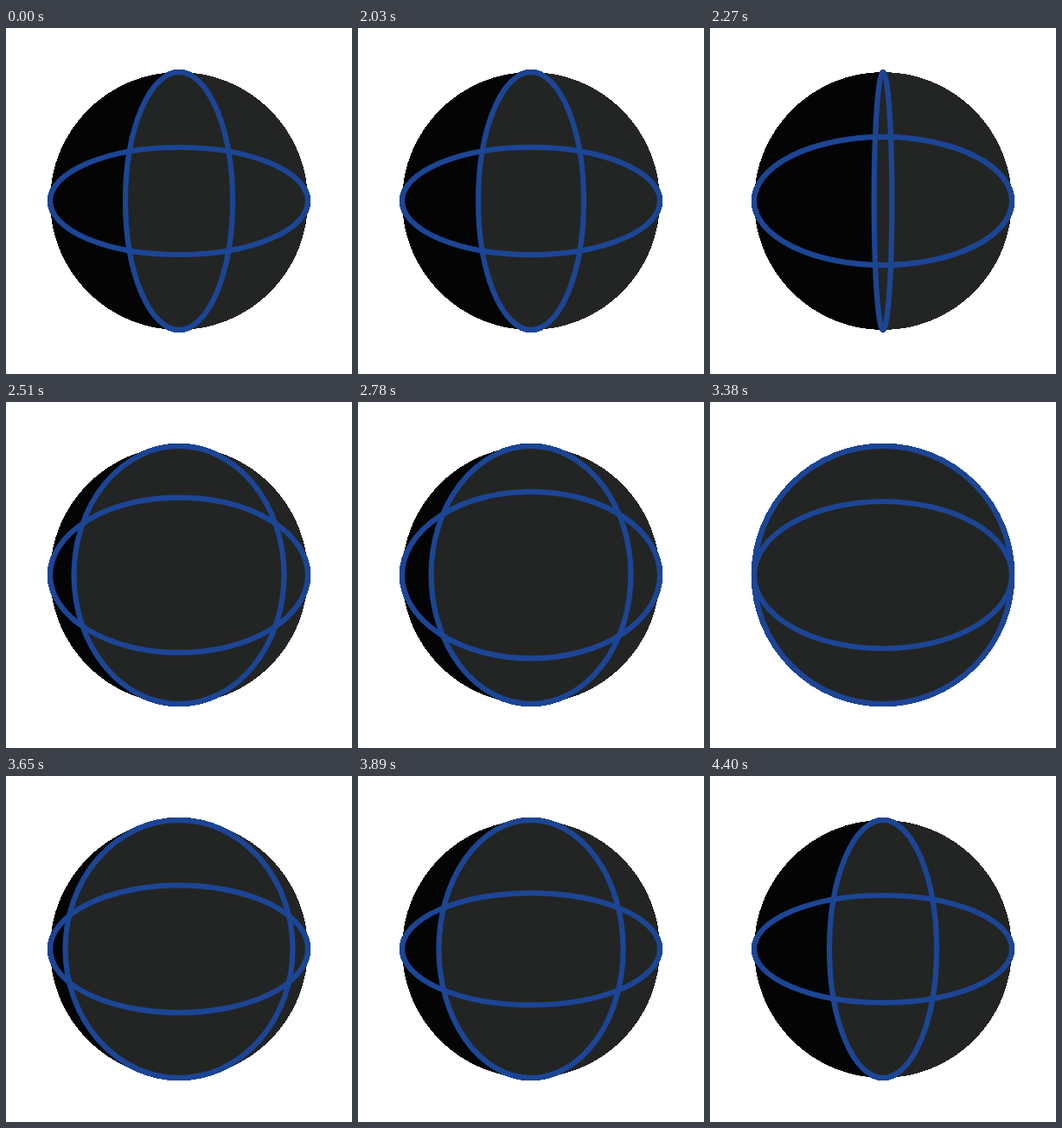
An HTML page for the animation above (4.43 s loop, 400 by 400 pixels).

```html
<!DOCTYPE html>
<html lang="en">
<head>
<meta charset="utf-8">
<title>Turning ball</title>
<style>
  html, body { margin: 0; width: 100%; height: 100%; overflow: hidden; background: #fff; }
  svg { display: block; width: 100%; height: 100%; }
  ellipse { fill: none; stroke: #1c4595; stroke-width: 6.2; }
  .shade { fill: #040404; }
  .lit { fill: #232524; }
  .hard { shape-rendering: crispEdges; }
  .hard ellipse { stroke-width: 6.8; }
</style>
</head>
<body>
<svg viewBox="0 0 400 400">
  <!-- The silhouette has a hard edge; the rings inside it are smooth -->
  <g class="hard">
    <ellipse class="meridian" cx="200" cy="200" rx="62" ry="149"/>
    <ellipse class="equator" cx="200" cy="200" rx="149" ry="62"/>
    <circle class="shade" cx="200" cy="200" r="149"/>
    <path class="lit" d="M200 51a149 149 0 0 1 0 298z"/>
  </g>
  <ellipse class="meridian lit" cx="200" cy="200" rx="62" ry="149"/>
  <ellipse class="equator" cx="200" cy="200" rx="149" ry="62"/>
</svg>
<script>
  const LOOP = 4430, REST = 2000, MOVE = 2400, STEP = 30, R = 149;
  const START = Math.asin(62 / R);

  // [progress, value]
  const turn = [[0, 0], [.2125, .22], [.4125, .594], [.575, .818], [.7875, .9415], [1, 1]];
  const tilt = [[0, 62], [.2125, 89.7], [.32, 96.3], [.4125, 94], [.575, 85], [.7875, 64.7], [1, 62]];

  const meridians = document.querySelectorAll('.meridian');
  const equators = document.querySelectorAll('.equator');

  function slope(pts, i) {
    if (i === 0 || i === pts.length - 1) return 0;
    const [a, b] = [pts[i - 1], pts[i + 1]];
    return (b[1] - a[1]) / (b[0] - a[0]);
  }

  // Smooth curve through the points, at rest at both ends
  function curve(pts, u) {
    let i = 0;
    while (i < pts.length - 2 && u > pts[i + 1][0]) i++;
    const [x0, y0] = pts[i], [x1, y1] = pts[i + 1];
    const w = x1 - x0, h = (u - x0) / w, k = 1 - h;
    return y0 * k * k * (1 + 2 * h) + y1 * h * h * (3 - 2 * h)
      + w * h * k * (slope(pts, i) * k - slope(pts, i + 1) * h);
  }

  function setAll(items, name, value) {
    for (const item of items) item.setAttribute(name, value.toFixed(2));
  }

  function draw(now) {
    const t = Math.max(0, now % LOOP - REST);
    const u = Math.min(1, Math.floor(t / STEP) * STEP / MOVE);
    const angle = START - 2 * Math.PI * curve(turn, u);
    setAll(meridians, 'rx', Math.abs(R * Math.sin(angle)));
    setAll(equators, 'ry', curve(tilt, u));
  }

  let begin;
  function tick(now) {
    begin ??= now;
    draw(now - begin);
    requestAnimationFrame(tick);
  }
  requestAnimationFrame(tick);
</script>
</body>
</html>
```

==========

Find the lines in the data that hold the word "Math". Reply with how many there are and nothing more.

**EXERCISE RESULT:** 5